Stored data:
════

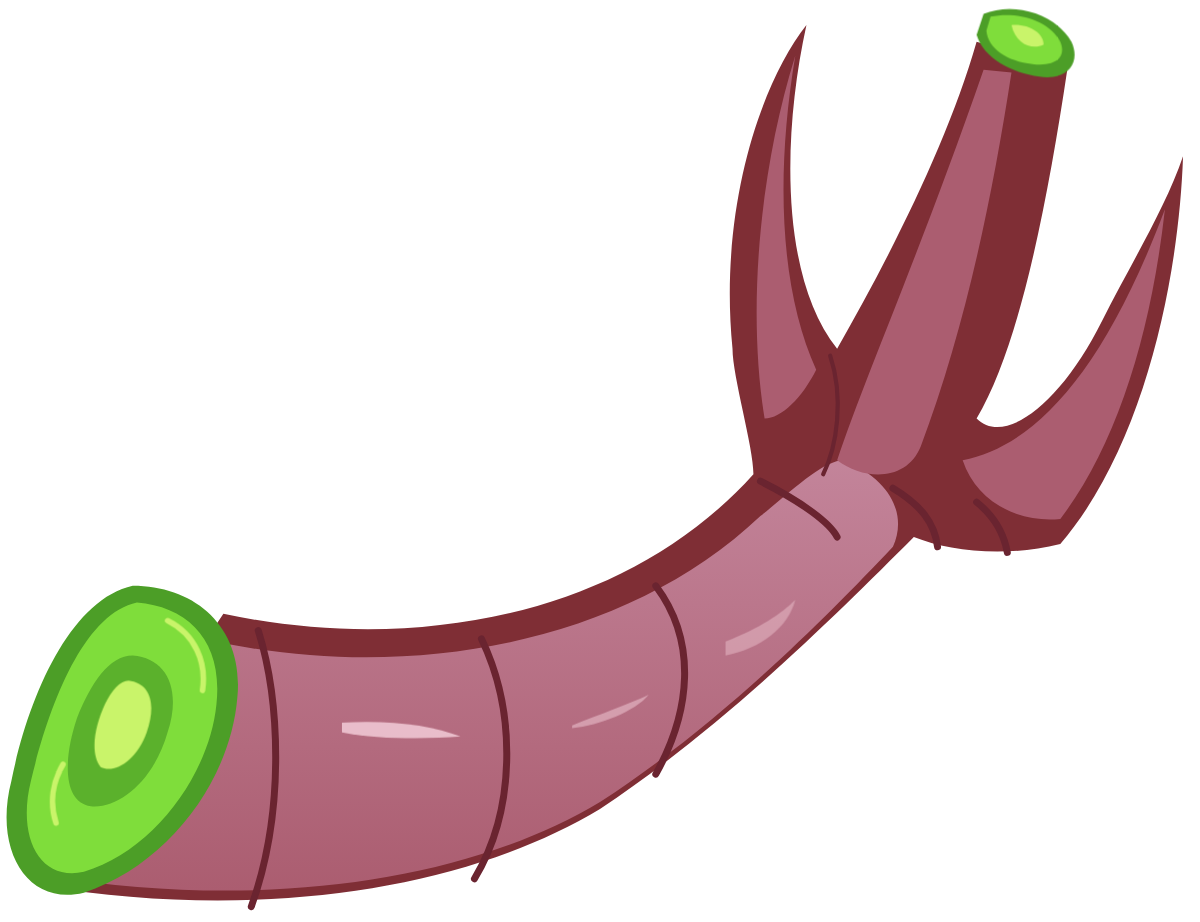
<!DOCTYPE html>
<html lang="en">
<head>
<meta charset="utf-8">
<title>Severed Antler</title>
<link href="https://fonts.googleapis.com/css2?family=Roboto&display=swap" rel="stylesheet">
<style>
:root{
  --bg:#ffffff;
  --horn-dark:#7f2e35;
  --horn-mid:#ab5d70;
  --horn-light:#c3849a;
  --horn-shine:#f3cdd8;
  --groove:#6a2430;
  --goo-dark:#4c9e27;
  --goo-mid:#7fdd3b;
  --goo-light:#c9f46a;
}
html,body{margin:0;padding:0;width:1200px;height:922px;overflow:hidden;background:var(--bg);font-family:'Roboto',sans-serif}
svg{display:block}
</style>
</head>
<body>
<svg width="1200" height="922" viewBox="0 0 860 661" role="img" aria-label="Severed antler with green ooze">
  <defs>
    <linearGradient id="tube-shade" x1="0" y1="0" x2="0" y2="1">
      <stop offset="0" stop-color="var(--horn-light)"/>
      <stop offset="1" stop-color="var(--horn-mid)"/>
    </linearGradient>
  </defs>

  <g id="antler">
    <path id="antler-body" fill="var(--horn-dark)" d="M160 440 C300 470 450 440 540 340 C540 320 525 270 525 250 C515 150 545 60 578 18 C560 100 560 200 600 250 C640 180 680 100 700 30 L765 50 C750 150 730 250 700 300 C720 320 760 290 790 230 C810 190 835 150 848 112 C845 200 820 320 760 390 C720 400 680 395 655 385 C600 440 520 520 430 580 C330 640 180 660 30 635 Z"/>

    <path id="tube-light" fill="url(#tube-shade)" d="M165 462 C300 488 450 460 545 370 C570 350 590 330 605 330 C640 345 650 370 640 392 C590 445 515 520 430 575 C330 635 180 652 35 628 Z"/>

    <path id="stem-light" fill="var(--horn-mid)" d="M600 330 C620 270 660 180 705 50 L725 52 C710 150 690 240 660 320 C650 345 620 345 600 330 Z"/>
    <path id="left-prong-light" fill="var(--horn-mid)" d="M548 300 C535 220 545 120 570 40 C555 130 560 210 585 265 C575 285 560 300 548 300 Z"/>
    <path id="right-prong-light" fill="var(--horn-mid)" d="M690 330 C740 320 790 270 835 150 C825 240 800 320 760 372 C730 375 700 360 690 330 Z"/>

    <g fill="none" stroke="var(--groove)" stroke-width="5" stroke-linecap="round">
      <path d="M185 452 C200 500 205 580 180 650"/>
      <path d="M345 458 C370 510 370 580 340 630"/>
      <path d="M470 420 C500 460 495 510 470 555"/>
      <path d="M545 345 C575 360 595 375 600 385"/>
      <path d="M640 350 C660 362 670 375 672 392"/>
      <path d="M700 360 C715 372 720 385 722 396"/>
      <path d="M595 255 C605 285 600 320 590 340" stroke-width="3"/>
    </g>

    <g fill="var(--horn-shine)" opacity="0.85">
      <path d="M245 518 C280 516 310 520 330 528 C305 530 270 530 245 525 Z"/>
      <path d="M410 520 C430 512 450 505 465 498 C455 510 430 520 410 522 Z" opacity="0.6"/>
      <path d="M520 460 C545 450 560 440 570 430 C565 450 545 465 520 470 Z" opacity="0.5"/>
    </g>
  </g>

  <g id="ooze-base">
    <path fill="var(--goo-dark)" d="M95 420 C140 420 175 450 170 500 C165 560 120 620 60 640 C20 650 -5 610 8 560 C20 500 50 430 95 420 Z"/>
    <path fill="var(--goo-mid)" d="M98 432 C135 435 160 460 155 505 C150 555 110 610 60 625 C28 632 12 600 22 560 C35 505 60 440 98 432 Z"/>
    <path fill="var(--goo-dark)" d="M95 470 C120 472 130 495 120 525 C110 560 85 580 65 578 C45 575 45 545 55 515 C65 490 78 470 95 470 Z" opacity="0.7"/>
    <path fill="var(--goo-light)" d="M92 488 C108 490 112 505 105 525 C98 545 82 555 72 550 C64 540 68 520 75 505 C80 495 86 488 92 488 Z"/>
    <path fill="none" stroke="var(--goo-light)" stroke-width="4" stroke-linecap="round" d="M120 445 C140 455 148 475 145 495 M40 590 C35 575 38 560 45 548"/>
  </g>

  <g id="ooze-tip">
    <path fill="var(--goo-dark)" d="M705 10 C725 2 755 8 768 30 C775 45 765 58 745 55 C725 52 705 42 700 25 Z"/>
    <path fill="var(--goo-mid)" d="M710 12 C728 8 752 14 760 30 C765 42 755 48 740 46 C722 44 708 35 707 22 Z"/>
    <path fill="var(--goo-light)" d="M725 18 C738 17 748 24 748 32 C740 36 728 32 725 18 Z"/>
  </g>
</svg>
</body>
</html>
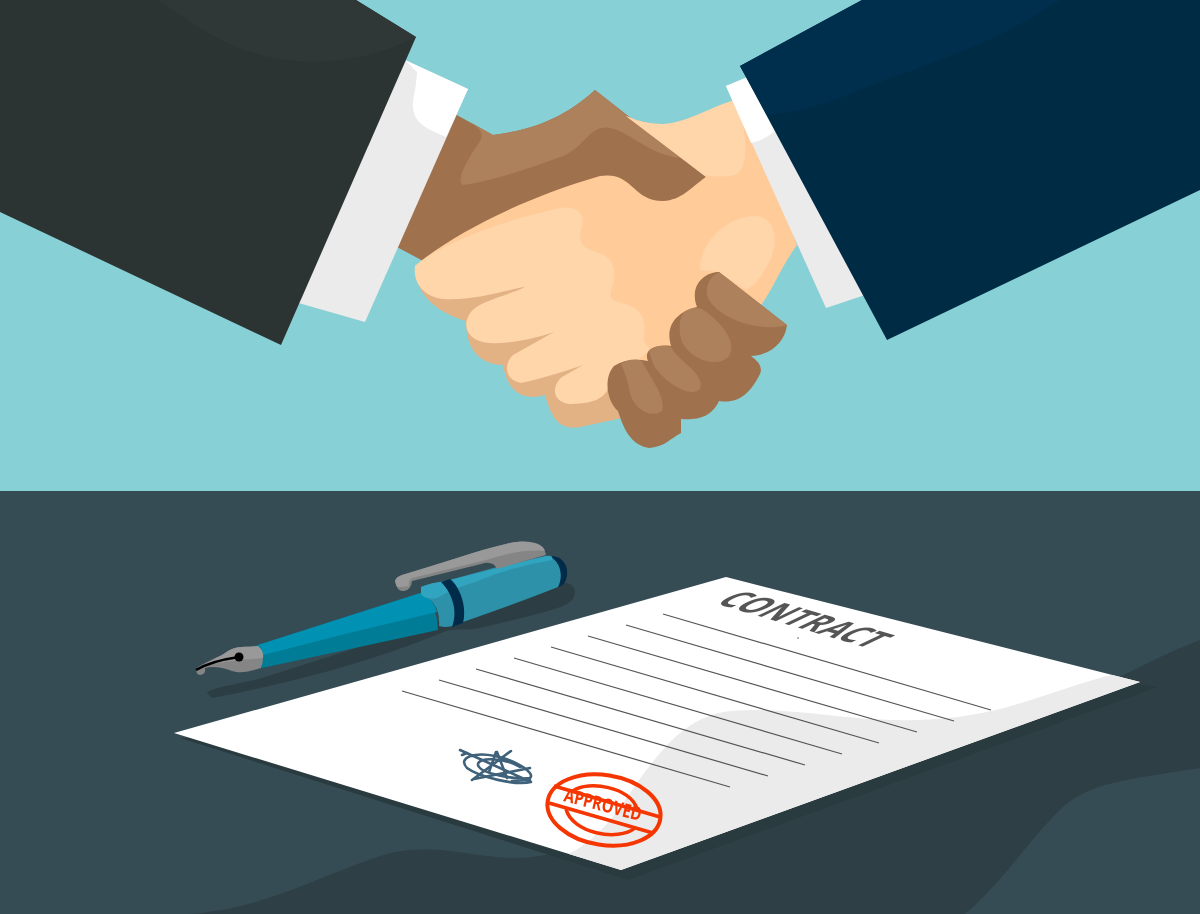
<!DOCTYPE html>
<html lang="en">
<head>
<meta charset="utf-8">
<title>Contract handshake</title>
<style>
:root {
  --sky: #87d0d6; --table: #364c55; --table-shade: #2e4046;
  --charcoal: #2b3333; --charcoal-light: #2f3737;
  --navy: #002b45; --navy-light: #002f4e;
  --cuff: #fff; --cuff-shade: #ebebeb;
  --brown: #a0714d; --brown-light: #ae815d;
  --peach: #ffcb99; --peach-light: #ffd5aa; --peach-shade: #e2b184;
  --paper: #fff; --paper-shade: #ebebeb; --ink: #555; --stamp: #f63600; --signature: #3f617a;
  --pen: #0091b3; --pen-dark: #007c97; --cap: #2e91aa; --cap-light: #31a5c0; --cap-ring: #002b49;
  --steel: #999; --steel-dark: #858585;
}
html, body { margin: 0; width: 100%; height: 100%; overflow: hidden; }
svg { display: block; width: 1200px; height: 914px; }
.heading { font: 700 36px "Open Sans", "Noto Sans", sans-serif; fill: var(--ink); }
.stamp-text { font: 700 20px "Open Sans", "Noto Sans", sans-serif; fill: var(--stamp); }
.rules { stroke: #555; stroke-width: 1.2; }
.stamp { fill: none; stroke: var(--stamp); stroke-width: 4; }
.signature { fill: none; stroke: var(--signature); stroke-width: 2.6; stroke-linecap: round; stroke-linejoin: round; }
</style>
</head>
<body>
<svg viewBox="0 0 1200 914" role="img" aria-label="Two people in suits shake hands above an approved contract and a pen">
  <defs>
    <clipPath id="paper-edge"><polygon points="174,733 726,577 1140,682 621,870"/></clipPath>
  </defs>

  <rect width="1200" height="914" fill="var(--sky)"/>

  <g id="table">
    <rect y="491" width="1200" height="423" fill="var(--table)"/>
    <path d="M190 914C270 908 325 872 390 853C450 840 485 866 545 855L1030 712C1090 698 1145 660 1200 640V768C1140 778 1090 781 1062 808C1030 838 1005 880 965 914Z" fill="var(--table-shade)"/>
    <path d="M180 738L628 880L1158 687L1120 680Z" fill="#2a3b40"/>
    <path d="M207 693C209 688 230 686 262 678L560 583C575 581 578 593 572 600C566 609 520 618 484 627C466 632 455 627 444 632C370 662 295 682 212 698Z" fill="#2c3d43"/>
  </g>

  <g id="pen">
    <path d="M255 646L420 593Q437 603 438 630L262 668Z" fill="var(--pen-dark)"/>
    <path d="M258 645L421 593Q433 598 437 612Q350 632 263 655Q263 648 258 645Z" fill="var(--pen)"/>
    <path d="M258 646Q266 655 261 668C250 671 242 674 232 671C222 667 212 666 205 668Q206 675 200 675Q195 674 197 668C206 661 218 658 228 651C238 645 248 648 258 646Z" fill="var(--steel-dark)"/>
    <path d="M258 646Q264 650 263 658C245 660 220 660 197 669C208 661 219 658 228 651C238 645 248 648 258 646Z" fill="var(--steel)"/>
    <path d="M196 670Q211 661 239 657" fill="none" stroke="#000" stroke-width="2.5"/>
    <circle cx="239" cy="657" r="4.5"/>
    <path d="M550 556C565 555 571 571 565 582Q562 588 554 587Z" fill="var(--cap-ring)"/>
    <path d="M421 587Q430 583 446 581L497 567L546 556C558 557 565 573 558 587Q510 606 463 622Q450 629 439 626Q441 603 421 594Z" fill="var(--cap)"/>
    <path d="M421 587Q430 583 446 581L546 556Q554 555 552 560Q510 567 475 582Q452 589 437 598Q425 600 421 594Z" fill="var(--cap-light)"/>
    <path d="M441 582L450 579C461 588 467 608 463 623L452 627C458 612 453 594 441 582Z" fill="var(--cap-ring)"/>
    <path d="M395 581Q396 577 402 575C440 564 475 551 510 543C528 539 545 544 546 555L497 569Q493 560 481 564L412 581Q411 590 404 591Q397 592 395 581Z" fill="var(--steel-dark)"/>
    <path d="M395 581Q396 577 402 575C440 564 475 551 510 543C528 539 543 543 545 551C520 549 504 555 486 560L412 578Q408 580 409 586Q401 587 397 587Z" fill="var(--steel)"/>
  </g>

  <g id="contract">
    <polygon points="174,733 726,577 1140,682 621,870" fill="var(--paper)"/>
    <path clip-path="url(#paper-edge)" d="M550 860C600 850 625 797 645 772C668 742 690 716 730 711C790 706 850 722 915 720C1000 719 1050 690 1115 674L1145 682L621 875Z" fill="var(--paper-shade)"/>
    <text class="heading" transform="matrix(.87 .255 -1.05 .5 714 603)" textLength="178" lengthAdjust="spacingAndGlyphs">CONTRACT</text>
    <circle cx="798" cy="638" r=".8" fill="var(--ink)"/>
    <g class="rules">
      <line x1="663" y1="614" x2="991" y2="710"/>
      <line x1="626" y1="625" x2="954" y2="721"/>
      <line x1="588" y1="636" x2="917" y2="732"/>
      <line x1="551" y1="647" x2="879" y2="743"/>
      <line x1="514" y1="658" x2="842" y2="754"/>
      <line x1="476" y1="669" x2="805" y2="765"/>
      <line x1="439" y1="680" x2="768" y2="776"/>
      <line x1="402" y1="691" x2="730" y2="787"/>
    </g>
    <g class="signature">
      <path d="M460 750L531 782C516 786 479 777 467 768C457 757 475 752 495 756C515 760 536 773 530 778C518 780 480 774 478 765C477 757 503 757 520 767"/>
      <path d="M472 780L511 751M497 752L507 778M474 779L530 768M496 752L489 772M462 755L467 753M512 781L530 780"/>
    </g>
    <g class="stamp">
      <ellipse cx="604" cy="810" rx="57" ry="35" transform="rotate(9 604 810)"/>
      <path d="M554 786L660 817M549 803L653 833" stroke-width="3.5"/>
      <path d="M573 791C588 780 631 787 637 809M566 809C572 833 618 842 635 828" stroke-width="3.5"/>
    </g>
    <text class="stamp-text" transform="matrix(1 .26 -.22 .93 563 801)" textLength="77" lengthAdjust="spacingAndGlyphs">APPROVED</text>
  </g>

  <g id="handshake">
    <path id="left-hand" d="M455 114L493 135C530 130 562 120 595 90L706 177L660 230L440 270L395 246Z" fill="var(--brown)"/>
    <path d="M470 122L493 135C530 130 562 120 595 90L682 158C650 156 631 132 610 128C590 124 586 146 563 156C530 168 490 182 463 185C456 180 466 163 474 150C482 138 488 134 470 122Z" fill="var(--brown-light)"/>
    <g id="right-hand">
      <path d="M626 116Q646 125 664 124C690 122 712 106 742 98L797 245C776 274 772 296 750 318L640 420L600 400L580 330L415 266C450 236 520 199 600 176C633 171 632 201 663 201C682 200 690 188 706 177Z" fill="var(--peach)"/>
      <path d="M626 116Q646 125 664 124C690 122 712 106 735 100C748 130 750 170 735 175Q721 178 704 175Z" fill="var(--peach-light)"/>
      <path d="M700 270C699 242 728 216 755 216C778 217 780 246 766 268Q757 285 746 290L719 272Z" fill="var(--peach-light)"/>
      <path id="finger-shade" d="M415 270C417 294 435 312 466 321C466 348 478 364 503 365C507 389 520 402 545 395C552 420 560 430 580 427L622 418L610 370L540 290Z" fill="var(--peach-shade)"/>
      <path id="fingers" d="M415 266C446 240 510 219 560 208C578 205 585 215 582 226C576 250 589 248 600 253C617 260 616 276 612 288C606 304 621 300 633 307C646 314 645 328 644 341L650 350L609 384C607 401 587 404 569 404C550 401 553 384 562 377L583 365C560 373 539 379 521 383C504 380 504 363 513 355L554 332C534 339 509 344 488 343C462 340 462 319 474 309C486 299 510 295 527 286C500 292 470 301 443 299C423 296 413 283 415 266Z" fill="var(--peach-light)"/>
    </g>
    <g id="gripping-fingers">
      <path d="M719 272L787 325C785 342 771 355 751 356Q764 365 760 374C750 394 738 404 719 401C711 418 697 420 681 419V433C670 439 664 447 649 448C630 445 623 427 618 411C607 402 603 378 614 366Q628 357 648 361C643 350 655 344 671 346C665 326 676 312 697 307C689 286 704 272 719 272Z" fill="var(--brown)"/>
      <path d="M719 272L787 325C758 333 718 318 708 298Q703 281 719 272Z" fill="var(--brown-light)"/>
      <path d="M684 312Q692 306 702 309C719 320 738 341 729 356C717 370 687 358 681 339Q677 321 684 312Z" fill="var(--brown-light)"/>
      <path d="M649 351Q659 343 671 347C679 362 705 373 700 389C689 399 664 381 654 366Z" fill="var(--brown-light)"/>
      <path d="M621 364Q631 357 642 361C648 375 667 397 662 411C650 419 635 409 630 394Q628 379 621 364Z" fill="var(--brown-light)"/>
    </g>
  </g>

  <g id="left-sleeve">
    <polygon points="405,60 468,89 365,322 295,302" fill="var(--cuff-shade)"/>
    <path d="M405 60L468 89L446 137C425 128 411 122 413 101Q417 80 417 72Z" fill="var(--cuff)"/>
    <polygon points="0,0 356,0 416,37 281,345 0,212" fill="var(--charcoal)"/>
    <path d="M158 0H356L416 37C350 70 280 68 225 42C197 28 180 14 158 0Z" fill="var(--charcoal-light)"/>
  </g>

  <g id="right-sleeve">
    <polygon points="726,86 750,76 865,295 826,308" fill="var(--cuff-shade)"/>
    <path d="M726 86L750 76L778 128Q766 140 751 143Z" fill="var(--cuff)"/>
    <polygon points="740,66 862,0 1200,0 1200,190 887,340" fill="var(--navy)"/>
    <path d="M740 66L862 0H1060C990 45 940 60 880 82C840 98 805 113 767 115Z" fill="var(--navy-light)"/>
  </g>
</svg>
</body>
</html>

════

• [TO DO]: The answer must be the lines from the first one in the records through the line containing "350 C660 362", copied exactly, with no pictures.

• [OUTPUT OF THE TASK]:
<!DOCTYPE html>
<html lang="en">
<head>
<meta charset="utf-8">
<title>Severed Antler</title>
<link href="https://fonts.googleapis.com/css2?family=Roboto&display=swap" rel="stylesheet">
<style>
:root{
  --bg:#ffffff;
  --horn-dark:#7f2e35;
  --horn-mid:#ab5d70;
  --horn-light:#c3849a;
  --horn-shine:#f3cdd8;
  --groove:#6a2430;
  --goo-dark:#4c9e27;
  --goo-mid:#7fdd3b;
  --goo-light:#c9f46a;
}
html,body{margin:0;padding:0;width:1200px;height:922px;overflow:hidden;background:var(--bg);font-family:'Roboto',sans-serif}
svg{display:block}
</style>
</head>
<body>
<svg width="1200" height="922" viewBox="0 0 860 661" role="img" aria-label="Severed antler with green ooze">
  <defs>
    <linearGradient id="tube-shade" x1="0" y1="0" x2="0" y2="1">
      <stop offset="0" stop-color="var(--horn-light)"/>
      <stop offset="1" stop-color="var(--horn-mid)"/>
    </linearGradient>
  </defs>

  <g id="antler">
    <path id="antler-body" fill="var(--horn-dark)" d="M160 440 C300 470 450 440 540 340 C540 320 525 270 525 250 C515 150 545 60 578 18 C560 100 560 200 600 250 C640 180 680 100 700 30 L765 50 C750 150 730 250 700 300 C720 320 760 290 790 230 C810 190 835 150 848 112 C845 200 820 320 760 390 C720 400 680 395 655 385 C600 440 520 520 430 580 C330 640 180 660 30 635 Z"/>

    <path id="tube-light" fill="url(#tube-shade)" d="M165 462 C300 488 450 460 545 370 C570 350 590 330 605 330 C640 345 650 370 640 392 C590 445 515 520 430 575 C330 635 180 652 35 628 Z"/>

    <path id="stem-light" fill="var(--horn-mid)" d="M600 330 C620 270 660 180 705 50 L725 52 C710 150 690 240 660 320 C650 345 620 345 600 330 Z"/>
    <path id="left-prong-light" fill="var(--horn-mid)" d="M548 300 C535 220 545 120 570 40 C555 130 560 210 585 265 C575 285 560 300 548 300 Z"/>
    <path id="right-prong-light" fill="var(--horn-mid)" d="M690 330 C740 320 790 270 835 150 C825 240 800 320 760 372 C730 375 700 360 690 330 Z"/>

    <g fill="none" stroke="var(--groove)" stroke-width="5" stroke-linecap="round">
      <path d="M185 452 C200 500 205 580 180 650"/>
      <path d="M345 458 C370 510 370 580 340 630"/>
      <path d="M470 420 C500 460 495 510 470 555"/>
      <path d="M545 345 C575 360 595 375 600 385"/>
      <path d="M640 350 C660 362 670 375 672 392"/>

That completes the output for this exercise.